She said the relationship turned violent again, so she left. (WBUR is not using Paula's last name to protect her identity because she is a survivor of domestic violence.)
Bouncing between friends and relatives, she knew she needed a better solution. She called the state’s Emergency Assistance shelter hotline. She was put on hold.
After three hours, someone finally picked up, but all she could hear were background noises.
“For about 10 minutes, I kept saying: ‘Hello? Hello?’ ” said Paula. Her optimism fading, she hung up.
"My half-full glass broke," she said. The experience left her feeling "discouraged, defeated and overpowered."
Massachusetts is the only state in the country that guarantees a “right to shelter” for families experiencing homelessness. The state operates a shelter program for parents and children who meet certain income limits and other criteria, but the first step for many of them is getting through to the state-run hotline.
Families seeking help as well as a number of social service agencies report that it can take hours — and sometimes days — to reach someone on the hotline. Critics say the phone line needs revamping, and they emphasize the consequences of not getting help quickly can be devastating.

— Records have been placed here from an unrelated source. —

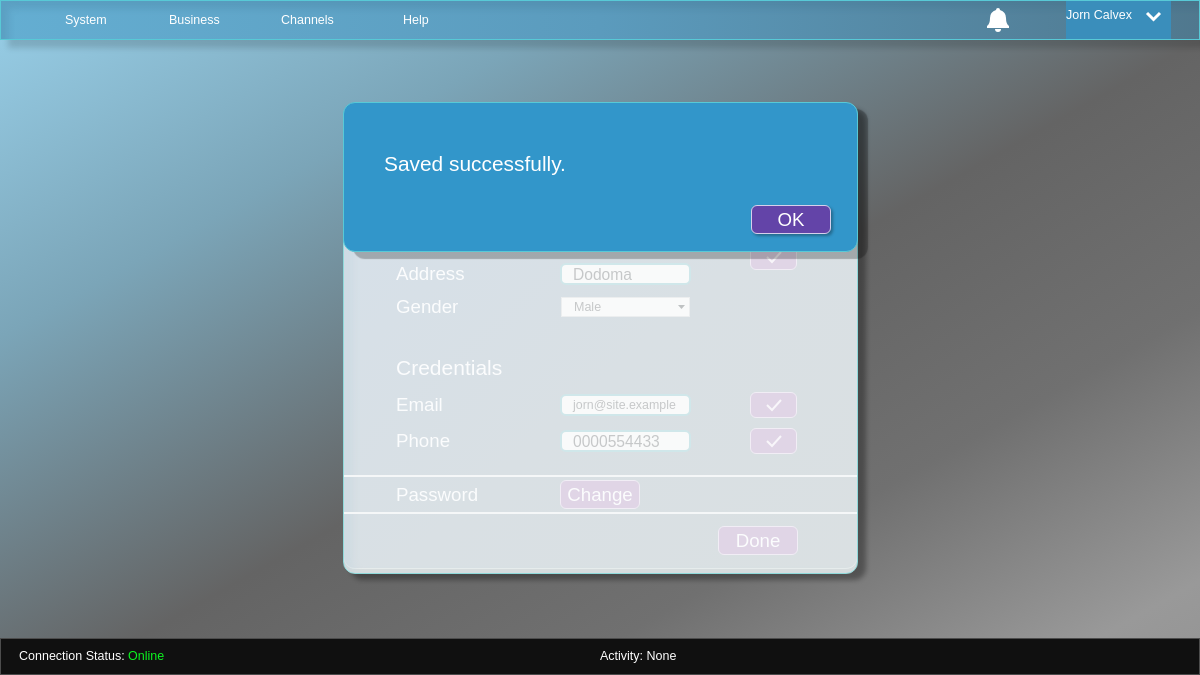
<!DOCTYPE html>
<html lang="en">
<head>
<meta charset="utf-8">
<title>Profile saved</title>
<style>
:root {
  --edge: #58c9d6;
  --dialog: #3296ca;
  --accent: #6344a8;
  --user: #3a8ebb;
  --muted-button: #e0d5e6;
  --field: #f9fafa;
  --field-text: #c6c8c9;
  --footer: #101010;
  --online: #0cf520;
}
* { box-sizing: border-box; }
html, body { margin: 0; overflow: hidden; }
a { color: inherit; text-decoration: none; }
.app {
  position: relative;
  display: flex;
  flex-direction: column;
  width: 1200px;
  height: 675px;
  overflow: hidden;
  color: #fff;
  font: 12.5px/15px "Liberation Sans", Arial, sans-serif;
  background: linear-gradient(to bottom right, #98cfe8 0%, #7ba5b8 25%, #646464 53%, #707070 73%, #999 93%, #949494 100%);
}
.topbar {
  display: flex;
  height: 40px;
  padding: 0 28px 0 64px;
  border: 1px solid var(--edge);
  background: linear-gradient(90deg, #64aed2, #5b9bbd 50%, #50788e);
  box-shadow: inset 8px 8px 6px #2d5a7326, 8px 8px 6px #00000026;
}
.menu {
  display: grid;
  grid-template-columns: 104px 112px 122px auto;
  align-items: center;
  flex: 1;
}
.bell { width: 22px; height: 26px; margin: 6px 57px 0 0; }
.user {
  display: flex;
  gap: 7px;
  width: 105px;
  padding-top: 7px;
  background: var(--user);
  white-space: nowrap;
}
.user-name { width: 72px; }
.chevron { width: 17px; height: 11px; margin-top: 3px; }

.profile {
  position: absolute;
  left: 343px;
  top: 103px;
  width: 515px;
  height: 471px;
  padding-top: 140px;
  border: 1px solid #8fd9da;
  border-radius: 12px;
  background: linear-gradient(to bottom right, #d5e0ea, #d9e0e4 55%, #dae0e2);
  box-shadow: inset 9px 0 6px #b8cfdb40, inset 0 -4px 0 #d9dedf, inset 0 -5px 0 #e8eded, 8px 6px 5px #00000052;
  font-size: 18.7px;
  line-height: 22px;
  color: #fbfcfd;
}
.row {
  display: grid;
  grid-template-columns: 164px 190px 47px;
  align-items: center;
  padding-left: 52px;
}
.row-name { height: 13px; align-items: start; }
.row-name .button { grid-column: 3; }
.row-address { height: 33px; }
.row-gender { height: 34px; }
.row-email { height: 37px; }
.row-phone { height: 36px; }
.row-password { height: 39px; margin-top: 16px; border: solid #f5f7f8; border-width: 2px 0; }
.heading { height: 62px; margin: 0; padding: 32px 0 0 52px; font-size: 21px; font-weight: 400; line-height: 24px; }
.field {
  width: 131px;
  height: 22px;
  padding-left: 11px;
  border: 2px solid #d0e7ea;
  border-radius: 6px;
  background: var(--field);
  color: var(--field-text);
  font-size: 15.6px;
  line-height: 19px;
  white-space: nowrap;
}
.field-email { font-size: 12.4px; line-height: 18px; }
.select {
  display: flex;
  justify-content: space-between;
  align-items: center;
  width: 129px;
  height: 20px;
  margin-left: 1px;
  padding: 0 4px 0 12px;
  border: 1px solid #eceeef;
  background: var(--field);
  color: var(--field-text);
  font-size: 12.5px;
}
.select svg { width: 7px; height: 4px; }
.button {
  display: flex;
  justify-content: center;
  align-items: center;
  border: 1px solid #f1edf5;
  border-radius: 6px;
  background: var(--muted-button);
}
.button-check { width: 47px; height: 26px; }
.button-check svg { width: 18px; height: 14px; }
.button-change { width: 80px; height: 29px; }
.button-done { width: 80px; height: 29px; }
.actions { display: flex; justify-content: flex-end; padding: 12px 59px 0 0; }

.dialog {
  position: absolute;
  left: 343px;
  top: 102px;
  display: flex;
  flex-direction: column;
  justify-content: space-between;
  align-items: flex-end;
  width: 515px;
  height: 150px;
  padding: 48px 26px 17px 40px;
  border: 1px solid var(--edge);
  border-radius: 12px;
  background: var(--dialog);
  box-shadow: 10px 7px 1px #00000040;
}
.message { width: 100%; margin: 0; font-size: 20.9px; line-height: 26px; }
.button-ok {
  width: 80px;
  height: 29px;
  border-color: #d6d0ec;
  background: var(--accent);
  box-shadow: 2px 2px 3px #0000004d;
  font-size: 18.7px;
  line-height: 22px;
}
.statusbar {
  display: grid;
  grid-template-columns: 581px 1fr;
  align-items: center;
  height: 37px;
  margin-top: auto;
  padding-left: 18px;
  border: 1px solid #4c4c4c;
  background: var(--footer);
}
.online { color: var(--online); }
</style>
</head>
<body>
<div class="app">
  <svg width="0" height="0" style="position:absolute" aria-hidden="true">
    <defs>
      <symbol id="check" viewBox="0 0 18 14"><path d="M2 7 L7 12 L16 2" fill="none" stroke="#f8f6fa" stroke-width="2"/></symbol>
    </defs>
  </svg>

  <header class="topbar">
    <nav class="menu">
      <a href="#">System</a>
      <a href="#">Business</a>
      <a href="#">Channels</a>
      <a href="#">Help</a>
    </nav>
    <svg class="bell" viewBox="0 0 22 26" role="img" aria-label="Notifications">
      <path d="M11 1 Q13 1 13 3 Q19 5 19 11 Q19 17 22 19 V21 H0 V19 Q3 17 3 11 Q3 5 9 3 Q9 1 11 1 Z M8 22 H14 Q14 25 11 25 Q8 25 8 22 Z" fill="#fff"/>
    </svg>
    <a class="user" href="#">
      <span class="user-name">Jorn Calvex</span>
      <svg class="chevron" viewBox="0 0 17 11" aria-hidden="true"><path d="M2 2 L8.5 8.5 L15 2" fill="none" stroke="#fff" stroke-width="3"/></svg>
    </a>
  </header>

  <main>
    <section class="profile">
      <div class="row row-name">
        <a class="button button-check" href="#" aria-label="Confirm"><svg><use href="#check"/></svg></a>
      </div>
      <div class="row row-address">
        <span>Address</span>
        <span class="field">Dodoma</span>
      </div>
      <div class="row row-gender">
        <span>Gender</span>
        <span class="select">Male <svg viewBox="0 0 7 4" aria-hidden="true"><polygon points="0,0 7,0 3.5,4" fill="#bfc2c3"/></svg></span>
      </div>
      <h2 class="heading">Credentials</h2>
      <div class="row row-email">
        <span>Email</span>
        <span class="field field-email">jorn@site.example</span>
        <a class="button button-check" href="#" aria-label="Confirm email"><svg><use href="#check"/></svg></a>
      </div>
      <div class="row row-phone">
        <span>Phone</span>
        <span class="field">0000554433</span>
        <a class="button button-check" href="#" aria-label="Confirm phone"><svg><use href="#check"/></svg></a>
      </div>
      <div class="row row-password">
        <span>Password</span>
        <a class="button button-change" href="#">Change</a>
      </div>
      <div class="actions">
        <a class="button button-done" href="#">Done</a>
      </div>
    </section>

    <section class="dialog" role="dialog" aria-label="Save result">
      <p class="message">Saved successfully.</p>
      <a class="button button-ok" href="#">OK</a>
    </section>
  </main>

  <footer class="statusbar">
    <span>Connection Status: <span class="online">Online</span></span>
    <span>Activity: None</span>
  </footer>
</div>
</body>
</html>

“I have had clients who went back to their abusers because they weren't able to access a shelter.”Liz Alfred, Greater Boston Legal Services
After trying and failing to get through to the hotline, Paula tried again the next day. She waited for another three hours, then her cell phone died. On the third day, she called from an office lobby, where she knew she'd be able to charge her phone — and where her daughter could nap while they waited.
She finally got through after a little more than three hours.
Paula recalled the voice on the other end of the line telling her, “Ma'am, you're going to have to call back tomorrow to find shelter. It's too late in the day.”
Paula begged the operator for help, telling her she had nowhere to go. She was put on hold, she said, and then disconnected.
Frustrated and feeling desperate, Paula turned to Greater Boston Legal Services. A staff attorney there, Liz Alfred, emailed her contacts at the state’s shelter program. Within an hour, Alfred said they found a place for Paula and her daughter.
Unlike the system for single adults who don't have housing, which is primarily run by nonprofits, the family shelter system in Massachusetts is run by the Department of Housing and Community Development (DHCD). There are a few nonprofit family shelters, but most families with children receive services through the state. Experts say a state-run shelter system like this is highly unusual.
The phone line troubles Paula encountered have become the norm, Alfred said. During the pandemic, the state closed field offices and directed families to apply for shelter by phone. Program staff continue to instruct people to use the hotline.
“Pre-COVID, you could go into the office, and you could sit there all day,” Alfred said. “But at least if you were there with your suitcases and your kid, there is some way that DHCD understands that they need to deal with you.”
On the phone, she said, nobody sees you, and nobody has to deal with you.
The Department of Housing and Community Development reopened its field offices last year, but some open only on limited days. The offices and the hotline close in the evenings, and on weekends and holidays. As recently as mid-November, the state website still indicated that field offices were closed for in-person applications due to the pandemic. After receiving inquiries from WBUR, the state updated the site. But social service organizations report that their clients are routinely required to use the hotline.
DHCD declined interview requests, but a spokeswoman said it’s working to improve the system. She said the hotline received 8,000 calls last month, and the typical wait time is two or more hours.
“We see the state working very hard in an unprecedented crisis. But that hotline needs to be fixed.”Michael Moreshead
Phone calls are answered by 27 homeless coordinators, who split their time between field offices, answering calls to the hotline and responding to email referrals. The spokeswoman declined to say whether the state plans to increase staffing or make an online application available, as it has done with other housing assistance programs.
Alfred, of Greater Boston Legal Services, said delays in finding shelter can cause real problems.
Sometimes it means a family gets separated, for example when only one child can stay with a relative, and a sibling must go with a friend. Other times it means staying in an unheated basement or worse.
“I have had clients who went back to their abusers because they weren't able to access a shelter,” Alfred said.
Some nonprofits try to help families waiting to enter the state system, or those that don't qualify, by putting them up in hotel rooms.
“We have emergency short-term funds,” said Michael Moreshead, the assistant to the executive director at Friendly House in Worcester. “But those funds are tight. And we're worried about the winter, frankly.”
He said the lack of affordable housing is the worst he’s seen, and it’s pushing more families into homelessness. He said it’s hard for the system to keep up.
“We see the state working very hard in an unprecedented crisis,” Moreshead said. “But that hotline needs to be fixed.”
Recently, the state has provided shelter for more than 3,000 families each month, an increase from the same time last year. When Paula became one of them, she was impressed.
“It's amazing,” she said of the shelter. She and her daughter have their own room. They get diapers. There’s a playroom with books. On their first night, another mom offered to help them find groceries.
“She said, ‘Hey, I'll walk with you. I'll go with you and show you the shortcut,’ ” Paula recalled. The woman told Paula she didn’t have to go it alone.
That was a relief. But, Paula reflected, that’s true only if you can somehow make it past the hotline and get shelter.